---- Exercise material

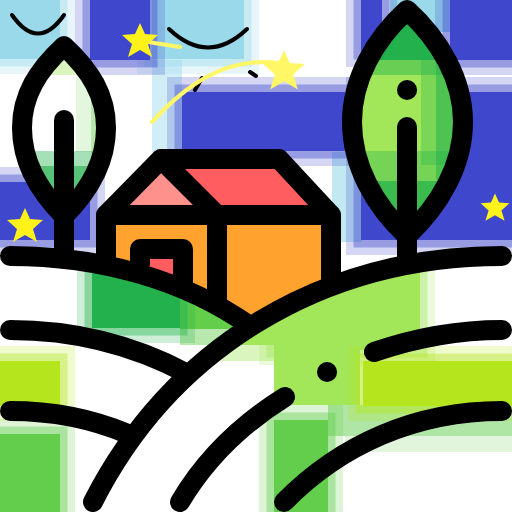
<!DOCTYPE html>
<html lang="en">
<head>
<meta charset="utf-8">
<title>Farmhouse on the hills</title>
<style>
:root {
  --ink: #000;
  --paper: #fff;
  --night: #3f48cc;
  --day: #99d9ea;
  --leaf: #22b14c;
  --meadow: #63cd4c;
  --grass: #a2e65a;
  --lime: #b5e61d;
  --wall: #ffa32e;
  --roof: #ff5d60;
  --gable: #ff918d;
  --star: #fff21a;
  --star-pale: #fff766;
}
html, body { margin: 0; overflow: hidden; background: var(--paper); }
svg { display: block; width: 512px; height: 512px; }
.halo-wide { stroke-width: 30; opacity: .22; }
.halo-near { stroke-width: 15; opacity: .4; }
.night { fill: var(--night); stroke: var(--night); }
.day { fill: var(--day); stroke: var(--day); }
.leaf { fill: var(--leaf); stroke: var(--leaf); }
.meadow { fill: var(--meadow); stroke: var(--meadow); }
.grass { fill: var(--grass); stroke: var(--grass); }
.lime { fill: var(--lime); stroke: var(--lime); }
.patch { stroke-width: 0; }
.outline { fill: none; stroke: var(--ink); stroke-width: 20; stroke-linecap: round; stroke-linejoin: round; }
.bird { fill: none; stroke: var(--ink); stroke-width: 4; stroke-linecap: round; }
.trail { fill: none; stroke: var(--star-pale); stroke-width: 4; stroke-linecap: round; }
</style>
</head>
<body>
<svg viewBox="0 0 512 512" role="img" aria-label="House between two trees on rolling hills under a patchwork sky with stars">
  <defs>
    <path id="night-left" d="M90-20H150V60H90Z"/>
    <path id="night-middle" d="M182 92H345V151H182Z"/>
    <path id="night-right" d="M361-20H382V52H361ZM450-20H530V60H450ZM361 92H530V240H361Z"/>
    <path id="night-low" d="M-20 182H90V240H-20Z"/>
    <path id="day-top" d="M-20-20H60V59H-20ZM152-20H244V59H152Z"/>
    <path id="leaf-field" d="M92 270H180V328H92Z"/>
    <path id="meadow-field" d="M-20 434H60V530H-20ZM274 420H328V530H274Z"/>
    <path id="grass-field" d="M274 240H420V350H274Z"/>
    <path id="lime-field" d="M-20 361H60V406H-20ZM363 361H530V406H363Z"/>
    <path id="star" d="M0-18L5-7L18-6L8 3L12 16L0 9L-12 16L-8 3L-18-6L-5-7Z"/>
    <path id="small-leaf" d="M64 46C90 70 106 95 106 128C106 160 90 190 64 216C38 190 22 160 22 128C22 95 38 70 64 46Z"/>
    <path id="tall-leaf" d="M407 10C440 40 463 80 463 122C463 165 440 205 407 236C374 205 352 165 352 122C352 80 374 40 407 10Z"/>
    <path id="left-hill" d="M0 256H10C100 256 185 280 250 326L93 512H0Z"/>
    <path id="right-hill" d="M88 512C170 350 320 256 502 256H512V512Z"/>
    <clipPath id="small-leaf-clip"><use href="#small-leaf"/></clipPath>
    <clipPath id="tall-leaf-clip"><use href="#tall-leaf"/></clipPath>
    <clipPath id="left-hill-clip"><use href="#left-hill"/></clipPath>
    <clipPath id="right-hill-clip"><use href="#right-hill"/></clipPath>
  </defs>

  <rect width="512" height="512" fill="var(--paper)"/>

  <g id="sky">
    <g class="day">
      <use href="#day-top" class="halo-wide"/>
      <use href="#day-top" class="halo-near"/>
      <use href="#day-top" class="patch"/>
      <rect class="patch" x="152" y="60" width="30" height="92" opacity=".45"/>
      <rect class="patch" x="332" y="152" width="30" height="90" opacity=".6"/>
      <rect class="patch" x="390" y="0" width="60" height="32"/>
    </g>
    <g class="night">
      <use href="#night-left" class="halo-wide"/>
      <use href="#night-left" class="halo-near"/>
      <use href="#night-left" class="patch"/>
      <use href="#night-middle" class="halo-wide"/>
      <use href="#night-middle" class="halo-near"/>
      <use href="#night-middle" class="patch"/>
      <use href="#night-right" class="halo-wide"/>
      <use href="#night-right" class="halo-near"/>
      <use href="#night-right" class="patch"/>
      <use href="#night-low" class="halo-wide"/>
      <use href="#night-low" class="halo-near"/>
      <use href="#night-low" class="patch"/>
    </g>
  </g>

  <g id="birds" class="bird">
    <path d="M12 15Q38 52 64 15"/>
    <path d="M169 29Q208 66 247 29"/>
    <path d="M195 90L202 78M250 72L256 76"/>
  </g>

  <g id="stars" fill="var(--star)">
    <path class="trail" d="M152 122C185 86 225 56 280 63"/>
    <path class="trail" d="M148 42L180 47"/>
    <use href="#star" x="140" y="41"/>
    <use href="#star" transform="translate(284 71) scale(1.15)" fill="var(--star-pale)"/>
    <use href="#star" x="25" y="226"/>
    <use href="#star" transform="translate(495 208) scale(.8)"/>
  </g>

  <g id="left-hill-fields" clip-path="url(#left-hill-clip)">
    <use href="#left-hill" fill="var(--paper)"/>
    <g class="meadow">
      <rect class="patch" x="180" y="255" width="70" height="74"/>
      <rect class="patch" x="180" y="329" width="50" height="16" opacity=".45"/>
      <use href="#meadow-field" class="halo-wide"/>
      <use href="#meadow-field" class="halo-near"/>
      <use href="#meadow-field" class="patch"/>
    </g>
    <g class="leaf">
      <use href="#leaf-field" class="halo-wide"/>
      <use href="#leaf-field" class="halo-near"/>
      <use href="#leaf-field" class="patch"/>
    </g>
    <g class="lime">
      <use href="#lime-field" class="halo-wide"/>
      <use href="#lime-field" class="halo-near"/>
      <use href="#lime-field" class="patch"/>
    </g>
  </g>

  <g id="house">
    <path fill="var(--wall)" d="M106 215H331V280L255 322L217 300L106 265Z"/>
    <path fill="var(--gable)" d="M161 159L217 215H106Z"/>
    <path fill="var(--roof)" d="M161 159H279L331 215H217Z"/>
    <path fill="var(--roof)" d="M139 249H184V282L139 266Z"/>
    <g class="outline">
      <path d="M106 262V215L161 159H279L331 215V285"/>
      <path d="M106 215H331M161 159L217 215V300"/>
      <path d="M140 264V249H183V282"/>
    </g>
  </g>

  <g id="right-hill-fields" clip-path="url(#right-hill-clip)">
    <use href="#right-hill" fill="var(--paper)"/>
    <g class="grass">
      <path class="patch" d="M180 240H274V345H180Z"/>
      <path class="patch" d="M180 345H274V361H180Z" opacity=".4"/>
      <path class="patch" d="M274 345H360V405H274Z"/>
      <use href="#grass-field" class="halo-wide"/>
      <use href="#grass-field" class="halo-near"/>
      <use href="#grass-field" class="patch"/>
    </g>
    <g class="meadow">
      <use href="#meadow-field" class="halo-wide"/>
      <use href="#meadow-field" class="halo-near"/>
      <use href="#meadow-field" class="patch"/>
      <rect class="patch" x="328" y="405" width="184" height="31" opacity=".5"/>
      <rect class="patch" x="345" y="436" width="167" height="16" opacity=".2"/>
    </g>
    <g class="lime">
      <use href="#lime-field" class="halo-wide"/>
      <use href="#lime-field" class="halo-near"/>
      <use href="#lime-field" class="patch"/>
    </g>
  </g>

  <g id="hill-lines" class="outline">
    <path d="M10 256C100 256 185 280 250 326"/>
    <path d="M10 330C75 330 135 346 186 373"/>
    <path d="M10 411C55 411 95 420 128 434"/>
    <path d="M93 502C170 350 320 256 502 256"/>
    <path d="M180 502C205 460 240 425 285 397"/>
    <path d="M374 352C415 338 460 330 502 330"/>
    <path d="M284 502C340 445 415 411 502 411"/>
    <path d="M327 372h.1"/>
  </g>

  <g id="small-tree">
    <g clip-path="url(#small-leaf-clip)">
      <use href="#small-leaf" fill="var(--paper)"/>
      <rect class="grass patch" x="20" y="46" width="90" height="29" opacity=".4"/>
      <rect class="meadow patch" x="76" y="60" width="34" height="92" opacity=".18"/>
      <rect class="meadow patch" x="91" y="75" width="20" height="90" opacity=".35"/>
      <rect class="leaf patch" x="20" y="151" width="90" height="70" opacity=".4"/>
      <rect class="leaf patch" x="20" y="166" width="90" height="50" opacity=".6"/>
    </g>
    <g class="outline">
      <use href="#small-leaf"/>
      <path d="M64 120V252"/>
    </g>
  </g>

  <g id="tall-tree">
    <g clip-path="url(#tall-leaf-clip)">
      <use href="#tall-leaf" fill="var(--grass)"/>
      <rect class="leaf patch" x="350" y="0" width="115" height="60"/>
      <rect class="leaf patch" x="350" y="60" width="115" height="15" opacity=".45"/>
      <rect class="leaf patch" x="421" y="60" width="44" height="105" opacity=".3"/>
      <rect class="leaf patch" x="436" y="60" width="30" height="120" opacity=".5"/>
      <rect class="leaf patch" x="350" y="151" width="115" height="30" opacity=".35"/>
      <rect class="leaf patch" x="350" y="181" width="115" height="60" opacity=".8"/>
    </g>
    <g class="outline">
      <use href="#tall-leaf"/>
      <path d="M407 127V258M407 90h.1"/>
    </g>
  </g>
</svg>
</body>
</html>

--------

[Brief]: Leaving every picture behind, retype the entries above exactly, from the first line through the line with "var(--ink); stroke-width: 4;", and stop there.

[Task output]:
<!DOCTYPE html>
<html lang="en">
<head>
<meta charset="utf-8">
<title>Farmhouse on the hills</title>
<style>
:root {
  --ink: #000;
  --paper: #fff;
  --night: #3f48cc;
  --day: #99d9ea;
  --leaf: #22b14c;
  --meadow: #63cd4c;
  --grass: #a2e65a;
  --lime: #b5e61d;
  --wall: #ffa32e;
  --roof: #ff5d60;
  --gable: #ff918d;
  --star: #fff21a;
  --star-pale: #fff766;
}
html, body { margin: 0; overflow: hidden; background: var(--paper); }
svg { display: block; width: 512px; height: 512px; }
.halo-wide { stroke-width: 30; opacity: .22; }
.halo-near { stroke-width: 15; opacity: .4; }
.night { fill: var(--night); stroke: var(--night); }
.day { fill: var(--day); stroke: var(--day); }
.leaf { fill: var(--leaf); stroke: var(--leaf); }
.meadow { fill: var(--meadow); stroke: var(--meadow); }
.grass { fill: var(--grass); stroke: var(--grass); }
.lime { fill: var(--lime); stroke: var(--lime); }
.patch { stroke-width: 0; }
.outline { fill: none; stroke: var(--ink); stroke-width: 20; stroke-linecap: round; stroke-linejoin: round; }
.bird { fill: none; stroke: var(--ink); stroke-width: 4; stroke-linecap: round; }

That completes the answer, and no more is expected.